▶ _YOUR TASK_
Lines holding the word "polygon" are the ones to copy from the data below.

Source texts of formatted documents
——
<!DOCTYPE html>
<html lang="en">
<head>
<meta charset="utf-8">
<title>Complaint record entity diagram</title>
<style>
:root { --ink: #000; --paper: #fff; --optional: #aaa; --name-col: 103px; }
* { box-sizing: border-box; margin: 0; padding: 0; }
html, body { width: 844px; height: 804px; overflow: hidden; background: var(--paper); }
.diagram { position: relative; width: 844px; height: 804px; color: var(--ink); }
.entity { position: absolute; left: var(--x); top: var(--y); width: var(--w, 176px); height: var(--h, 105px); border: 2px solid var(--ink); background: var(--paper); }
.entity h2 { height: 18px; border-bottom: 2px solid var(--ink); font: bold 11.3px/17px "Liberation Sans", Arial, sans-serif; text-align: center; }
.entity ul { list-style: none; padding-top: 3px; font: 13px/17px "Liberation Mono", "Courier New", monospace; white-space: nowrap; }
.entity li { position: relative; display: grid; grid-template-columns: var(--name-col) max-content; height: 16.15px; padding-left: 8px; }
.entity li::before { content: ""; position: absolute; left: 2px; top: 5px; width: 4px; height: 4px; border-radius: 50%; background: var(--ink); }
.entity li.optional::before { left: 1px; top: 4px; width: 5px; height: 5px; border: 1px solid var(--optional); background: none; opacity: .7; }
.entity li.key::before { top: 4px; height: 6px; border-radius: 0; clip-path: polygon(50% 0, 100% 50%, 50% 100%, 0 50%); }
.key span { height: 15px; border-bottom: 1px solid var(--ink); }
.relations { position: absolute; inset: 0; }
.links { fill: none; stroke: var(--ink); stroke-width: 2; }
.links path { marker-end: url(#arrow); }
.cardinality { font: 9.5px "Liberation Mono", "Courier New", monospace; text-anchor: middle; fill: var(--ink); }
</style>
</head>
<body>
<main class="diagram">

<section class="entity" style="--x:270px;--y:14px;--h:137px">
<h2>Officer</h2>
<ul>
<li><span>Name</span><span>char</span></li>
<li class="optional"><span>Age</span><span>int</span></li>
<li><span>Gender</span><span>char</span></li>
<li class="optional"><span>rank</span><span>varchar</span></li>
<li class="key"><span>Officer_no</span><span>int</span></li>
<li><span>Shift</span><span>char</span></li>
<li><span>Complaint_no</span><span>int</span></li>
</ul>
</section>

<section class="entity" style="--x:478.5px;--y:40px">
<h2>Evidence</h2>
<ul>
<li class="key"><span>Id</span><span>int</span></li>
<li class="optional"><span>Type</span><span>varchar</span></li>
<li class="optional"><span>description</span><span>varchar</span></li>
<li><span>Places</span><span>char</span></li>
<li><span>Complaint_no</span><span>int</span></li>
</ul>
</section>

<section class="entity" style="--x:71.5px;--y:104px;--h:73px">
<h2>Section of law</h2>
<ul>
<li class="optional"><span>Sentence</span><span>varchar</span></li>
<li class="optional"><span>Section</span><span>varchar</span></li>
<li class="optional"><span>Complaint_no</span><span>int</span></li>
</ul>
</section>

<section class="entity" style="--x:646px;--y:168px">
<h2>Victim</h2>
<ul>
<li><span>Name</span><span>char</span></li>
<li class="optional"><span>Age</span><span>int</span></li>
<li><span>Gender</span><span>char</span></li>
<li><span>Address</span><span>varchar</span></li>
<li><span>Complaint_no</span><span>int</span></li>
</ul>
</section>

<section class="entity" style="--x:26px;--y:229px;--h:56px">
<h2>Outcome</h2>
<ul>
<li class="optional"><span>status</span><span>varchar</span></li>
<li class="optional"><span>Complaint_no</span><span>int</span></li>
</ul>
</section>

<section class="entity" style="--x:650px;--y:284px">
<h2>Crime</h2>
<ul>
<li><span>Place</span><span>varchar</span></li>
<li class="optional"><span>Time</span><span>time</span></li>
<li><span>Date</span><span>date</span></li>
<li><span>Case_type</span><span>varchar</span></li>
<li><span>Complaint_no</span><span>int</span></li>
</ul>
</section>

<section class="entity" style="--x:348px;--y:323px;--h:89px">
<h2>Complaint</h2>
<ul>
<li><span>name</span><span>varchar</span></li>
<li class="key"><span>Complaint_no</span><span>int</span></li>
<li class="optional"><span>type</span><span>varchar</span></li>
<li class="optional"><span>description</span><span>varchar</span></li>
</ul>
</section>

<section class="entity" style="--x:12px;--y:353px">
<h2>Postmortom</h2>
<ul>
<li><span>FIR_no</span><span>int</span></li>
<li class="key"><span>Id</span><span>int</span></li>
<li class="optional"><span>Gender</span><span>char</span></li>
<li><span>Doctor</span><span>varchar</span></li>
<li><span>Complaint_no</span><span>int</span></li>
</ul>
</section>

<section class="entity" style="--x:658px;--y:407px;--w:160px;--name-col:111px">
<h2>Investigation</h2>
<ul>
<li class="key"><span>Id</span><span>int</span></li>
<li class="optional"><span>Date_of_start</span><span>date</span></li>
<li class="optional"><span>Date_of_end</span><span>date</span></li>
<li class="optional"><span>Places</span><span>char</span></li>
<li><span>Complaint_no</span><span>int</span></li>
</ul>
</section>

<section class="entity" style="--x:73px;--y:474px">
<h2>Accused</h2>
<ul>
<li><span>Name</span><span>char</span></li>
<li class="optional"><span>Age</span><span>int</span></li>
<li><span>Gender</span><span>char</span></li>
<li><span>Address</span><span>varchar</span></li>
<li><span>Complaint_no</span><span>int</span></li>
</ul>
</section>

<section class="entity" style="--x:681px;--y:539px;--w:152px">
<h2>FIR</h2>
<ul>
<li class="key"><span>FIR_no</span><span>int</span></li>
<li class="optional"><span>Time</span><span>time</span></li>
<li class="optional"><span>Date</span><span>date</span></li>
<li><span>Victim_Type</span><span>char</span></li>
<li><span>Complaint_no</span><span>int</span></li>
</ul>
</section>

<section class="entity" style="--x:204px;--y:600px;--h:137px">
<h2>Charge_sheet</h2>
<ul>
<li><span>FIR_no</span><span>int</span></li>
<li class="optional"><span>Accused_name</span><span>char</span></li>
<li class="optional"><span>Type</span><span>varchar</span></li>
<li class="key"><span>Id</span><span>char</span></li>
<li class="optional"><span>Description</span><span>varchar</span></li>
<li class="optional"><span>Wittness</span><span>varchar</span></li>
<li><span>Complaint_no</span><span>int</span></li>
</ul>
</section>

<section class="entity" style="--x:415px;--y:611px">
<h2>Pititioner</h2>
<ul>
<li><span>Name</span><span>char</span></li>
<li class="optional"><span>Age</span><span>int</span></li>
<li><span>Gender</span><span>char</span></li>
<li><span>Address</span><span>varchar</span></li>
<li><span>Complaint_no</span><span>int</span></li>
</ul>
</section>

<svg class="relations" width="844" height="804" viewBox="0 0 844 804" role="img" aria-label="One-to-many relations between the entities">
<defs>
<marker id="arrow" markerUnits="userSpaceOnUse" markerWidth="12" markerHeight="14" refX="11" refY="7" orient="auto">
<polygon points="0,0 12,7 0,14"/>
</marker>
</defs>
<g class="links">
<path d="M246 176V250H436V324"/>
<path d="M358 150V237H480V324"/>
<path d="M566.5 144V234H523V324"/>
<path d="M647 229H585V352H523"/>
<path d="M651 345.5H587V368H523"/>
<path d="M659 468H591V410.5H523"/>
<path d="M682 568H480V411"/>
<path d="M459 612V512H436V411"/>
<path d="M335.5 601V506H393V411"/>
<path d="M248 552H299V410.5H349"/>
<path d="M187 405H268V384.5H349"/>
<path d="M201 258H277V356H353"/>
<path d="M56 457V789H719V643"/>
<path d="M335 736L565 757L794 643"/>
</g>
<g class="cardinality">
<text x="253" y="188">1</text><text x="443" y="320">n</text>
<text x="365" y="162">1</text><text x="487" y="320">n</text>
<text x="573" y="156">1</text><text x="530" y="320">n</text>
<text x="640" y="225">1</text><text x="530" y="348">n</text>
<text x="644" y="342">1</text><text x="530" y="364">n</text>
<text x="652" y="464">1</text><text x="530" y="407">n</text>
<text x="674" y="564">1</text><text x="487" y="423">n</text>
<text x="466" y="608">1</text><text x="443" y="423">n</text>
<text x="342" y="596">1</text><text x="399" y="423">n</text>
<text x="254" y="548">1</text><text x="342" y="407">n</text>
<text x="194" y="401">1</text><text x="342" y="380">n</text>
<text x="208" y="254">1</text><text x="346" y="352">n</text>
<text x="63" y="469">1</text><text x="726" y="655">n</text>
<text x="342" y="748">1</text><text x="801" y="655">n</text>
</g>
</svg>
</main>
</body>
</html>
——
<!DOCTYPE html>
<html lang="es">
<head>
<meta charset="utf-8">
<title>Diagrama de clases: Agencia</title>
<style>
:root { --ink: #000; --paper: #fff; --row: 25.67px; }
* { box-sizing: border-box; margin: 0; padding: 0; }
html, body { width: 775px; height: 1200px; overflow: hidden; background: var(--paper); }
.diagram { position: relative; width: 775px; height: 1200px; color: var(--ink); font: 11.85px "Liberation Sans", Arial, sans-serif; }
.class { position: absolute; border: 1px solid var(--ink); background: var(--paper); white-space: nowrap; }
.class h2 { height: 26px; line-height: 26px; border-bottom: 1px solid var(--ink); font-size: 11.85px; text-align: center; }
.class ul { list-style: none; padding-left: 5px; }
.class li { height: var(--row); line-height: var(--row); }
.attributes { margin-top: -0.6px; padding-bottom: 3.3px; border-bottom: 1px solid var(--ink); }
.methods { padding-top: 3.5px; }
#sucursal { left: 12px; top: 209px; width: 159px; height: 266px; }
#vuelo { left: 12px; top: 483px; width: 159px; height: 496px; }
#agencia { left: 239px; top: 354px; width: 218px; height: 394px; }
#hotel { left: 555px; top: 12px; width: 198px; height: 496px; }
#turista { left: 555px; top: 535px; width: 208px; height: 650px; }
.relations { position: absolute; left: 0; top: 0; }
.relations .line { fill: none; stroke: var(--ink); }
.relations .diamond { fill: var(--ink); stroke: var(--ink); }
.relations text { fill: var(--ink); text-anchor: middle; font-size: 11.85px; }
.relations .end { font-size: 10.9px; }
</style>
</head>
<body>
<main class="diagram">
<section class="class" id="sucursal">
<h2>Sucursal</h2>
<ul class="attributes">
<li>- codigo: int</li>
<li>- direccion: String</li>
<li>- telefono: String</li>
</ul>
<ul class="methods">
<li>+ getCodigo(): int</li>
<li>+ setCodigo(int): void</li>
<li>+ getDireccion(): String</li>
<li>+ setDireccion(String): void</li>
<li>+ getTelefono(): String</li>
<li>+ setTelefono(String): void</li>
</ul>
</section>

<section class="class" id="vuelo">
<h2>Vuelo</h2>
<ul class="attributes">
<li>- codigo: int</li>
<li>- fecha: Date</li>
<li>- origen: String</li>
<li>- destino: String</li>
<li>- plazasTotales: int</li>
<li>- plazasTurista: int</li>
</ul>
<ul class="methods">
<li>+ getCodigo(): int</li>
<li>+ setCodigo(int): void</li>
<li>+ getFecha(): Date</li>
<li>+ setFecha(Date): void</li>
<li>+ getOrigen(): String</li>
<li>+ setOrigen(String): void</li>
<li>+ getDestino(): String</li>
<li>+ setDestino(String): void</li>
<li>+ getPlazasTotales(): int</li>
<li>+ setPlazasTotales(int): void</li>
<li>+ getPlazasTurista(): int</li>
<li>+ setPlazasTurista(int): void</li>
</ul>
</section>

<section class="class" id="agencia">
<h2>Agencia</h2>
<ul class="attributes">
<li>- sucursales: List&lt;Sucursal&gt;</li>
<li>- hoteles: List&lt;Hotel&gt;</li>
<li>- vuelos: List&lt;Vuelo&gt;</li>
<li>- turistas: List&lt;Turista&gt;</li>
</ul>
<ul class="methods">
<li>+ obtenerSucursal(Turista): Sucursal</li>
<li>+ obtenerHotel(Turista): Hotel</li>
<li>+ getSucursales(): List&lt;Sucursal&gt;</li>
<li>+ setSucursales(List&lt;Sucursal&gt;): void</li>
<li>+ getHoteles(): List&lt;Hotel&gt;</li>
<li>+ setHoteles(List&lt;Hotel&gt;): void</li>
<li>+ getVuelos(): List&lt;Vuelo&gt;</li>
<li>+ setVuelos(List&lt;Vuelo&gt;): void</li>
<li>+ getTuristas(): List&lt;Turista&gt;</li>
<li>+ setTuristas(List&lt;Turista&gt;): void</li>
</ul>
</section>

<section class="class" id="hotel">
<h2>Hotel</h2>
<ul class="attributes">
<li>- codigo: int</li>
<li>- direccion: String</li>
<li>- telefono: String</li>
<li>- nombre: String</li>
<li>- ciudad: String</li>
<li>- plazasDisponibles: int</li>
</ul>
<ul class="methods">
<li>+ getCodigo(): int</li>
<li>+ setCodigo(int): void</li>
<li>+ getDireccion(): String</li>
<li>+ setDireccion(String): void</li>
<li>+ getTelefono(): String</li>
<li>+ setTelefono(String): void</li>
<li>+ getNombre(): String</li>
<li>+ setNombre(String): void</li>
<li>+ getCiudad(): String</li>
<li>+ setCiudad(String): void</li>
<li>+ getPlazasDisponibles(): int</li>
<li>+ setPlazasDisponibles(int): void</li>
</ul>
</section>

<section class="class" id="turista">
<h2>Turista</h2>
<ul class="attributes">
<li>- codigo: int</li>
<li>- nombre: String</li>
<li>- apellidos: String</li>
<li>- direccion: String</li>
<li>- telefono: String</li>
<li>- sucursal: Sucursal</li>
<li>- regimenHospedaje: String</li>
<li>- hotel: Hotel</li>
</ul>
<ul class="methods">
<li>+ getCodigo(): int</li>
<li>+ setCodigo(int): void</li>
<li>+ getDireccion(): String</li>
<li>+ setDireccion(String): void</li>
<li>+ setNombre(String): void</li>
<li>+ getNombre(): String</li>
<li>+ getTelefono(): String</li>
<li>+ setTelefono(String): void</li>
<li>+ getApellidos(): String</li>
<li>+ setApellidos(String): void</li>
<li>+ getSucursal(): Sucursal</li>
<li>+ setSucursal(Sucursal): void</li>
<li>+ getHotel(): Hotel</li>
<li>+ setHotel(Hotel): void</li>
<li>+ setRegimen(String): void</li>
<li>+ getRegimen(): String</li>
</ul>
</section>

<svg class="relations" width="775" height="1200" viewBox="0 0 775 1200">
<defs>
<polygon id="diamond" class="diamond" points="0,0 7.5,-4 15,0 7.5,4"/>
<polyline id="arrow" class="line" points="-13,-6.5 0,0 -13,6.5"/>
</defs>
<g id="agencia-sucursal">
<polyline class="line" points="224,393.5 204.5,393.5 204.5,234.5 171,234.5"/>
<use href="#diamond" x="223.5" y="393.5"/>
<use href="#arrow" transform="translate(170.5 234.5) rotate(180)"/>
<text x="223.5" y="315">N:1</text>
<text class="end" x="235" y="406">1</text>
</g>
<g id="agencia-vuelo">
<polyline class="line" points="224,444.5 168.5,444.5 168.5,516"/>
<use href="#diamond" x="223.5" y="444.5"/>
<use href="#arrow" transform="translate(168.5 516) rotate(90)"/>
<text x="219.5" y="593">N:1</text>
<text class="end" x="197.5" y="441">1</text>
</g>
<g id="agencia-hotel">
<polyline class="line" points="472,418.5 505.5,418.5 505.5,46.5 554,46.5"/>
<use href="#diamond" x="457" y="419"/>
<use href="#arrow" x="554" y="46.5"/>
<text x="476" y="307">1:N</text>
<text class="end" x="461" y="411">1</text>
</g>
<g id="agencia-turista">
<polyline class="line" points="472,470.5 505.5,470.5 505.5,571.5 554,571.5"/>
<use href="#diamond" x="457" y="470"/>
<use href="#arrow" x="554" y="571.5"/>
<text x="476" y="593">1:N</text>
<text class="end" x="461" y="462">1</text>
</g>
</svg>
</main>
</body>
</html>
——
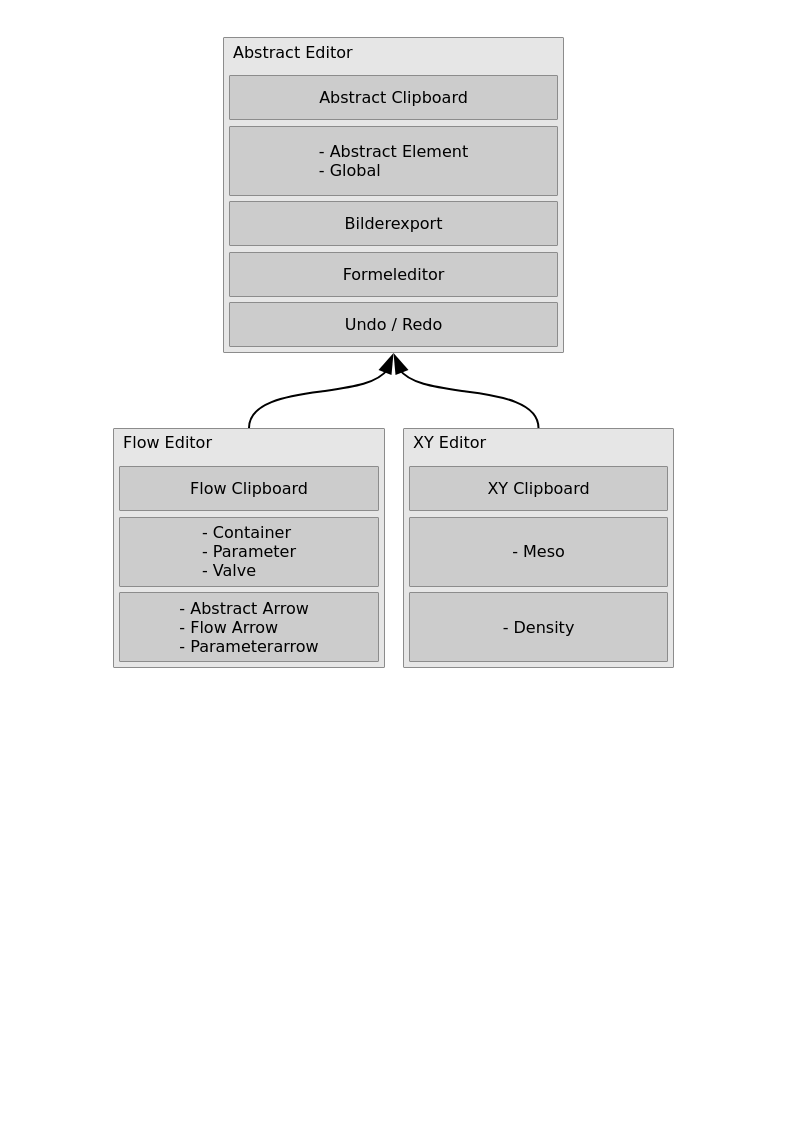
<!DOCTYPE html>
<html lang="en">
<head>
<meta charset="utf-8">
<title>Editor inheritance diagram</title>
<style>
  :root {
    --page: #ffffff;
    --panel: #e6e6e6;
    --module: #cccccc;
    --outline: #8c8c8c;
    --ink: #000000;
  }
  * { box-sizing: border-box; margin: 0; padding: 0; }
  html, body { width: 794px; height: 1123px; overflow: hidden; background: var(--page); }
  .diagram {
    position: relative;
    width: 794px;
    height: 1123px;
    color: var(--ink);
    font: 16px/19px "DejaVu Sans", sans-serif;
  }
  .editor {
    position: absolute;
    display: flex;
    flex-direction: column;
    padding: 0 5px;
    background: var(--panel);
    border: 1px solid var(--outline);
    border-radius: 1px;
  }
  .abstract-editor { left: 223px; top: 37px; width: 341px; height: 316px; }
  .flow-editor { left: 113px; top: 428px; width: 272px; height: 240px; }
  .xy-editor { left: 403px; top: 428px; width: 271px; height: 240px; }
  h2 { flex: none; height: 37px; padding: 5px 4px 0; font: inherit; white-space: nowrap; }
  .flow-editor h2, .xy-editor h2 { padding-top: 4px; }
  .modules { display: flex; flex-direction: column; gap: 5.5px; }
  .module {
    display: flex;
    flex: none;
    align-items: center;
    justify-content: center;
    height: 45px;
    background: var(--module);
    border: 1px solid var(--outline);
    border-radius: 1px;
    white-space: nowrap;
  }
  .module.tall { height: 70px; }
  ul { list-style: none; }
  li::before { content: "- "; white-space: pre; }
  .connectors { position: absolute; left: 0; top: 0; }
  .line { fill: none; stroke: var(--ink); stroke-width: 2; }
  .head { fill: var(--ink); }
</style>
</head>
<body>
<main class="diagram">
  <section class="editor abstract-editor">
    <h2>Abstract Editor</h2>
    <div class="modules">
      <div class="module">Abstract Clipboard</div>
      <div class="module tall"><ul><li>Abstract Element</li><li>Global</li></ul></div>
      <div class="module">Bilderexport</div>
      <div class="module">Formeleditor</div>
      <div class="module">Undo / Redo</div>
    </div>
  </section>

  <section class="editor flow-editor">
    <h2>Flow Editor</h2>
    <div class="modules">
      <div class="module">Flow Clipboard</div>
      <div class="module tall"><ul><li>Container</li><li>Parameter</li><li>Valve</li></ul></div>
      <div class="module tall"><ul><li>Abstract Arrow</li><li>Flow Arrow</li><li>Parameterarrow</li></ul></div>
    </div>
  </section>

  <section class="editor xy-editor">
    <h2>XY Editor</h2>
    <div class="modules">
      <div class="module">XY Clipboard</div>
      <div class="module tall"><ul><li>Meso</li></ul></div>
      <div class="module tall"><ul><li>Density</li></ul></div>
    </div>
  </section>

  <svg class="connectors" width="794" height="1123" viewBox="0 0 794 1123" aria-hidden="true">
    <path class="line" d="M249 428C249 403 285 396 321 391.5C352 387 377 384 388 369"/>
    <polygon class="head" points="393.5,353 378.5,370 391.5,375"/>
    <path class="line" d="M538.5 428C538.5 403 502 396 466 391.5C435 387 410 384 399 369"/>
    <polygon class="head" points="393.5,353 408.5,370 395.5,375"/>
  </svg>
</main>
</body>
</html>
——
▶ _RESPONSE BOX_
.entity li.key::before { top: 4px; height: 6px; border-radius: 0; clip-path: polygon(50% 0, 100% 50%, 50% 100%, 0 50%); }
<polygon points="0,0 12,7 0,14"/>
<polygon id="diamond" class="diamond" points="0,0 7.5,-4 15,0 7.5,4"/>
    <polygon class="head" points="393.5,353 378.5,370 391.5,375"/>
    <polygon class="head" points="393.5,353 408.5,370 395.5,375"/>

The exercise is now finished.